3. Any officer permitted to use a firearm on duty must maintain a regular relationship with a mental health professional (at least one meeting per month). If the officer is seen as unfit for duty in any way, then they should be relieved of their weapon or post if deemed appropriate.

4. Except in cases of violent or sexual crime, the PSU student government should have final say in whether or not cases involving PSU students should move to the judicial system. Any tickets or fines issued by campus police must first be approved by student government.

5. Any money received through tickets and fines issued by the campus police force must go to a fund completely outside the sphere of influence of student government, campus police or the Board of Trustees to ensure the interests in making money through punitive measures do not incentivize harassment of the student body. Seeing as though the student body has thus far had no say in the decision to arm campus officers, students should not be punished for its existence, nor should the campus police’s existence be justified through punitive moneymaking schemes.

The issue comes down to a few simple things. People who are trained with firearms will find a time in which to use them. Crimes that are committed at PSU do not necessitate the use of firearms, nor would the availability of firearms help campus police do their jobs any more efficiently than if they were fitted with less-than-lethal options. When a campus police officer shoots someone (it’s going to happen sooner or later), there will be major costs involved; even if the shooting is justified, these costs will affect students and student tuition rates, yet will not affect those who made this decision for us.
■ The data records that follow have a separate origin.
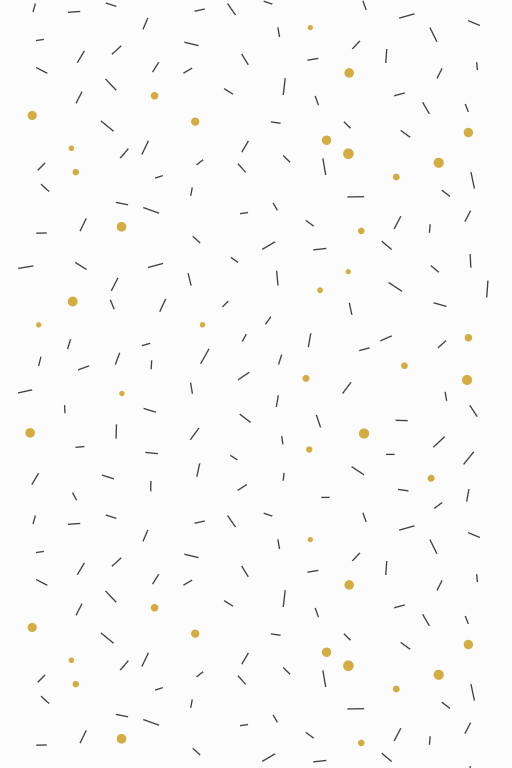
Reproduce this pattern procedurally as a Shadertoy shader.

```glsl
const vec3 PAPER = vec3(0.99);
const vec3 INK = vec3(0.25, 0.25, 0.26);
const vec3 GOLD = vec3(0.83, 0.68, 0.26);

// Lengths are fractions of the canvas width.
const float MARGIN = 0.030;
const float COLUMNS = 12.0;
const float ROWS = 13.0;            // rows before the pattern repeats
const float TILE_HEIGHT = 1.0;
const float JITTER = 0.021;
const float DOT_SHARE = 0.18;
const vec2 DOT_RADIUS = vec2(0.0050, 0.0108);
const vec2 DASH_HALF_LENGTH = vec2(0.0075, 0.0165);
const float DASH_HALF_WIDTH = 0.0013;
const float PI = 3.14159265;

// Integer hash of a cell, giving three values from 0 to 1.
vec3 hash3(vec2 cell, uint seed) {
    uvec3 v = uvec3(uint(cell.x), uint(cell.y), seed) * 1664525u + 1013904223u;
    for (int i = 0; i < 2; i++) {
        v.x += v.y * v.z;
        v.y += v.z * v.x;
        v.z += v.x * v.y;
        v ^= v >> 16u;
    }
    return vec3(v & 0xffffu) / 65535.0;
}

float dashDistance(vec2 p, float angle, float halfLength) {
    vec2 dir = vec2(cos(angle), sin(angle));
    vec2 local = abs(vec2(dot(p, dir), dot(p, vec2(-dir.y, dir.x))));
    vec2 q = local - vec2(halfLength, DASH_HALF_WIDTH);
    return length(max(q, 0.0)) + min(max(q.x, q.y), 0.0);
}

float coverage(float dist, float pixel) {
    return clamp(0.5 - dist / pixel, 0.0, 1.0);
}

void mainImage(out vec4 fragColor, in vec2 fragCoord) {
    float pixel = 1.0 / iResolution.x;
    vec2 uv = fragCoord * pixel;

    // Cells between the side margins, with odd columns shifted by half a row
    vec2 cellSize = vec2((1.0 - 2.0 * MARGIN) / COLUMNS, TILE_HEIGHT / ROWS);
    vec2 grid = (uv - vec2(MARGIN, 0.0)) / cellSize;
    float column = floor(grid.x);
    grid.y += 0.5 * mod(column, 2.0);
    vec2 cell = vec2(column, mod(floor(grid.y), ROWS));
    float inside = step(0.0, column) * step(column, COLUMNS - 1.0);
    cell.x = clamp(cell.x, 0.0, COLUMNS - 1.0);

    // One scattered mark per cell
    vec3 place = hash3(cell, 3u);
    vec3 shape = hash3(cell, 11u);
    vec2 p = (fract(grid) - 0.5) * cellSize - (place.xy * 2.0 - 1.0) * JITTER;

    vec3 color = PAPER;
    if (place.z < DOT_SHARE) {
        float radius = mix(DOT_RADIUS.x, DOT_RADIUS.y, shape.x * shape.x);
        color = mix(color, GOLD, inside * coverage(length(p) - radius, pixel));
    } else {
        float halfLength = mix(DASH_HALF_LENGTH.x, DASH_HALF_LENGTH.y, shape.x);
        float dist = dashDistance(p, shape.y * PI, halfLength);
        color = mix(color, INK, inside * coverage(dist, pixel));
    }
    fragColor = vec4(color, 1.0);
}
```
The costs of implementing and maintaining a properly armed and accountable police force will be a constant drain on university resources. In order to offset this cost, officers will likely have to issue fines and citations which will directly affect students and faculty. We might be able to afford a better trained and more capable campus safety, but guns we just cannot afford.